The collection provides unique resources that can supplement a textbook study of the events leading up to the American Revolution, the war itself, and the subsequent building of a nation.
The British reduced colonial competition by defeating the French and their Native-American allies in the French and Indian War. You can learn more by examining instructions from King Louis XV written to his Lieutenant-General of New France in 1755. You can also refer to one of the Teachers Page lessons for George Washington's correspondence regarding his encounters with the French in the Ohio Valley.
Though united by their victory over the French, England and its colonists in America were soon at odds over the Proclamation of 1763. Search on Pontiac for a contemporary account of the uprising that led to the Proclamation of 1763 and then access the proclamation in its entirety. You can also get a sense of the complex relationship between the British and Native Americans during the Revolution by searching on Haldimand (a British general) for correspondence such as the following:
. . . they have long requested assistance & it has been faithfully promised these three years past, but a want of Provisions, the difficulty of Transporting them to such a Distance, & the prodigious consumption owing, not only, to the necessity of feeding the Indians while collected, but supporting Entirely all Women & Children of the Mohawk, Cayaya, and many of the Onondaga nations, whose villages have been destroyed by the Rebels, & who have taken refuge at Niagara, has rendered it totally impossible for me to afford them any, although so much the object of my wishes.

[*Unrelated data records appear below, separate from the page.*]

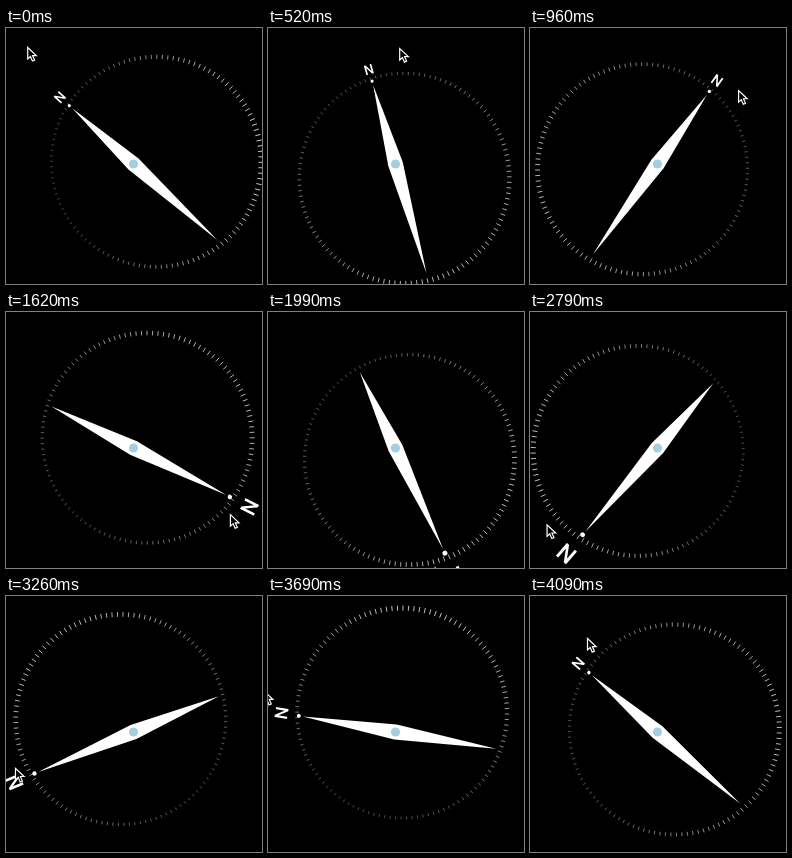
Write an HTML page with a canvas that moves like this. It is 256 px wide and 256 px high and loops after 4120 ms.

```html
<!DOCTYPE html>
<html lang="en">
<head>
<meta charset="utf-8">
<title>Compass</title>
<style>
  html, body { margin: 0; width: 100%; height: 100%; overflow: hidden; background: #000; }
  canvas { display: block; width: 256px; height: 256px; }
</style>
</head>
<body>
<canvas id="stage" width="256" height="256"></canvas>
<script>
const LOOP = 4120, CX = 127.5, CY = 136, TICKS = 120, RADIUS = 105;
const ctx = document.getElementById('stage').getContext('2d');

// [time, needle heading in degrees]
const HEADING = [
  [0, -47.8], [520, -15.9], [960, 35.4], [1620, 116.8], [2360, 189.4],
  [2660, 213], [3260, 247.2], [4090, 310.8], [4120, 312.2]
];
// [time, pointer x, pointer y]
const POINTER = [
  [0, 21, 19], [260, 75, 16], [520, 131, 20], [740, 175, 34], [960, 208, 62],
  [1300, 230, 130], [1620, 224, 202], [2000, 165, 256], [2360, 88, 250],
  [2760, 19, 215], [3260, 9, 172], [3600, -6, 112], [3940, 15, 50], [4090, 57, 42]
];

// Smooth curve through unevenly timed keys
function sample(keys, t, col) {
  const last = keys.length - 1;
  if (t >= keys[last][0]) return keys[last][col];
  let i = 0;
  while (t >= keys[i + 1][0]) i++;
  const slope = k => {
    const a = keys[Math.max(k - 1, 0)], b = keys[Math.min(k + 1, last)];
    return (b[col] - a[col]) / (b[0] - a[0]);
  };
  const [p, q] = [keys[i], keys[i + 1]];
  const span = q[0] - p[0], u = (t - p[0]) / span, v = 1 - u;
  return v * v * (1 + 2 * u) * p[col] + u * u * (3 - 2 * u) * q[col]
    + span * u * v * (v * slope(i) - u * slope(i + 1));
}

function disc(x, y, r, color) {
  ctx.fillStyle = color;
  ctx.beginPath();
  ctx.arc(x, y, r, 0, Math.PI * 2);
  ctx.fill();
}

// Ticks grow and brighten on the side the dial leans towards
function drawRing(heading, lean) {
  const dir = 2 * heading + Math.PI;
  ctx.save();
  ctx.translate(CX + lean * Math.sin(dir), CY - lean * Math.cos(dir));
  ctx.strokeStyle = '#fff';
  ctx.lineWidth = 1;
  for (let i = 0; i < TICKS; i++) {
    const a = heading + i * Math.PI * 2 / TICKS;
    const near = Math.cos(a - dir) * lean / 17;
    const half = 2 + 0.5 * near;
    const sx = Math.sin(a), sy = -Math.cos(a);
    ctx.globalAlpha = 0.52 + 0.2 * near;
    ctx.beginPath();
    ctx.moveTo(sx * (RADIUS - half), sy * (RADIUS - half));
    ctx.lineTo(sx * (RADIUS + half), sy * (RADIUS + half));
    ctx.stroke();
  }
  ctx.restore();
}

function drawNeedle(heading, shift) {
  const dot = 100 + shift;
  ctx.save();
  ctx.translate(CX, CY);
  ctx.rotate(heading);
  ctx.fillStyle = '#fff';
  ctx.beginPath();
  ctx.moveTo(0, 4 - dot);
  ctx.lineTo(7.5, 0);
  ctx.lineTo(0, 100 - shift);
  ctx.lineTo(-7.5, 0);
  ctx.fill();
  disc(0, -dot, 2 + 0.03 * shift, '#fff');
  const size = 18.5 + 0.35 * shift;
  ctx.font = `500 ${size}px Roboto, "Liberation Sans", sans-serif`;
  ctx.textAlign = 'center';
  ctx.fillText('N', 0, -dot - 18.5 - 0.45 * shift + size * 0.36);
  ctx.restore();
  disc(CX, CY, 4.6, '#a5cfe0');
}

const arrow = new Path2D('M0 0V11.5L2.7 9L4.7 13.6L6.9 12.7L4.9 8.1H8.6Z');
function drawPointer(x, y) {
  ctx.save();
  ctx.translate(x + 0.5, y + 0.5);
  ctx.fillStyle = '#000';
  ctx.strokeStyle = '#fff';
  ctx.lineWidth = 1.2;
  ctx.fill(arrow);
  ctx.stroke(arrow);
  ctx.restore();
}

function draw(t) {
  const heading = sample(HEADING, t, 1) * Math.PI / 180;
  const x = sample(POINTER, t, 1), y = sample(POINTER, t, 2);
  const lean = 0.145 * Math.hypot(x - CX, y - CY);
  ctx.fillStyle = '#000';
  ctx.fillRect(0, 0, 256, 256);
  drawRing(heading, lean);
  drawNeedle(heading, 1 - 0.92 * lean * Math.cos(heading));
  drawPointer(x, y);
}

const start = performance.now();
function tick() {
  draw((performance.now() - start) % LOOP);
  requestAnimationFrame(tick);
}
tick();
</script>
</body>
</html>
```
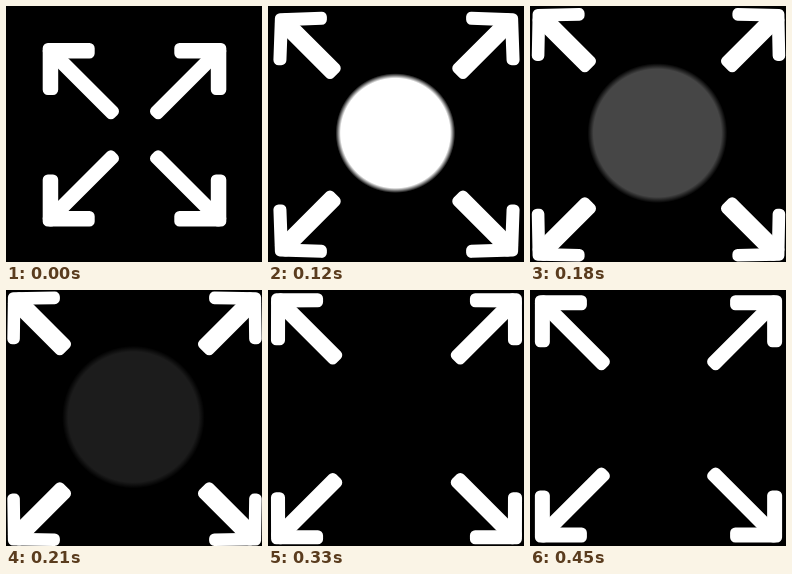
These frames come from a looping animation (256 px wide and 256 px high, 480 ms). An HTML page with a canvas:

```html
<!DOCTYPE html>
<html lang="en">
<head>
<meta charset="utf-8">
<title>Expand</title>
<style>
  html, body { margin: 0; width: 100%; height: 100%; overflow: hidden; background: #000; }
  canvas { display: block; width: 100vw; height: 100vh; filter: blur(.55px); }
</style>
</head>
<body>
<canvas id="stage" width="256" height="256"></canvas>
<script>
const ctx = document.getElementById('stage').getContext('2d');
const LOOP = 480, STEP = 30, PEAK = 240, ROUND = 5.2, ARM = 52;

const part = (t, from, length) => Math.min(1, Math.max(0, (t - from) / length));
const easeOut = (u, power) => 1 - (1 - u) ** power;

// Distances are measured outward from the centre of the stage.
function pose(t) {
  const fly = easeOut(part(t, 0, 255), 3);
  const grow = 1 - Math.exp(-((t / 85) ** 1.66));
  const settle = easeOut(part(t, PEAK, 230), 2);
  const drift = part(t, PEAK, LOOP - STEP - PEAK);
  const pulse = t / 60 * Math.exp(1 - t / 60);
  return {
    corner: 91.8 + 35 * fly - 3.2 * drift,
    spread: 2 * pulse,
    bar: 15.5 - 3 * grow + 2.5 * settle,
    tail: 15.5 + 48.5 * grow - 15.5 * settle,
    shaft: 14.5 + 4.5 * grow - 4 * settle,
    radius: 69 * grow,
    glow: 1 - easeOut(part(t, 120, 180), 3.2)
  };
}

function roundedShape(points) {
  ctx.beginPath();
  points.forEach(([x, y]) => ctx.lineTo(x, y));
  ctx.closePath();
  ctx.fill();
  ctx.stroke();
}

// Points are inset by ROUND; the round stroke restores the full size.
function arrow({ corner, spread, bar, tail, shaft }) {
  const c = corner - ROUND, thick = bar - 2 * ROUND;
  const a = corner - ARM + ROUND, out = c + spread, j = c - thick;
  roundedShape([[c, c], [a, out], [a, out - thick], [j, j], [out - thick, a], [out, a]]);

  const k = (shaft / 2 - ROUND) / Math.SQRT2;
  const q = tail + ROUND + k, m = c - k;
  roundedShape([[q - k, q + k], [q + k, q - k], [m + k, m - k], [m - k, m + k]]);
}

function disc({ radius, glow }) {
  if (radius <= 0 || glow <= 0) return;
  const soft = radius * .045, edge = radius + soft;
  const fill = ctx.createRadialGradient(0, 0, radius - soft, 0, 0, edge);
  fill.addColorStop(0, `rgba(255,255,255,${glow})`);
  fill.addColorStop(1, 'rgba(255,255,255,0)');
  ctx.setTransform(1, 0, 0, 1, 127.4, 127.1);
  ctx.fillStyle = fill;
  ctx.beginPath();
  ctx.arc(0, 0, edge, 0, 2 * Math.PI);
  ctx.fill();
}

function draw(t) {
  const p = pose(t);
  ctx.setTransform(1, 0, 0, 1, 0, 0);
  ctx.fillStyle = '#000';
  ctx.fillRect(0, 0, 256, 256);
  disc(p);

  ctx.fillStyle = ctx.strokeStyle = '#fff';
  ctx.lineWidth = 2 * ROUND;
  ctx.lineJoin = 'round';
  for (const sx of [-1, 1]) {
    for (const sy of [-1, 1]) {
      ctx.setTransform(sx, 0, 0, sy, 128.5, 128.8);
      arrow(p);
    }
  }
}

const start = performance.now();
function tick() {
  const t = (performance.now() - start) % LOOP;
  draw(Math.floor(t / STEP) * STEP);
  requestAnimationFrame(tick);
}
tick();
</script>
</body>
</html>
```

From the inclosed letters I have not a doubt that unless a well timed assistance may prevent it, they will be forced into a neutrality, which with Indians is little better than a Declaration of War against the weakest Party. . . .
Retaining the Indians in our Interests has been attended with a very heavy expense to Government but their attachment, has, alone, hitherto preserved the Upper Country, & the Devastation they have made upon the Susquehanna and Mohawk Rivers has distressed the Enemy prodigiously. . . .
Following the war, the new nation needed to assimilate its lands west of the states, called the Northwest Territory. Read Thomas Jefferson's plan for governing western territories which, though never put into effect, became the basis of the Northwest Ordinance of 1787. The collection also includes an 1887 address and an 1899 address which speak to the importance of the Northwest Ordinance in determining how the entire nation was built.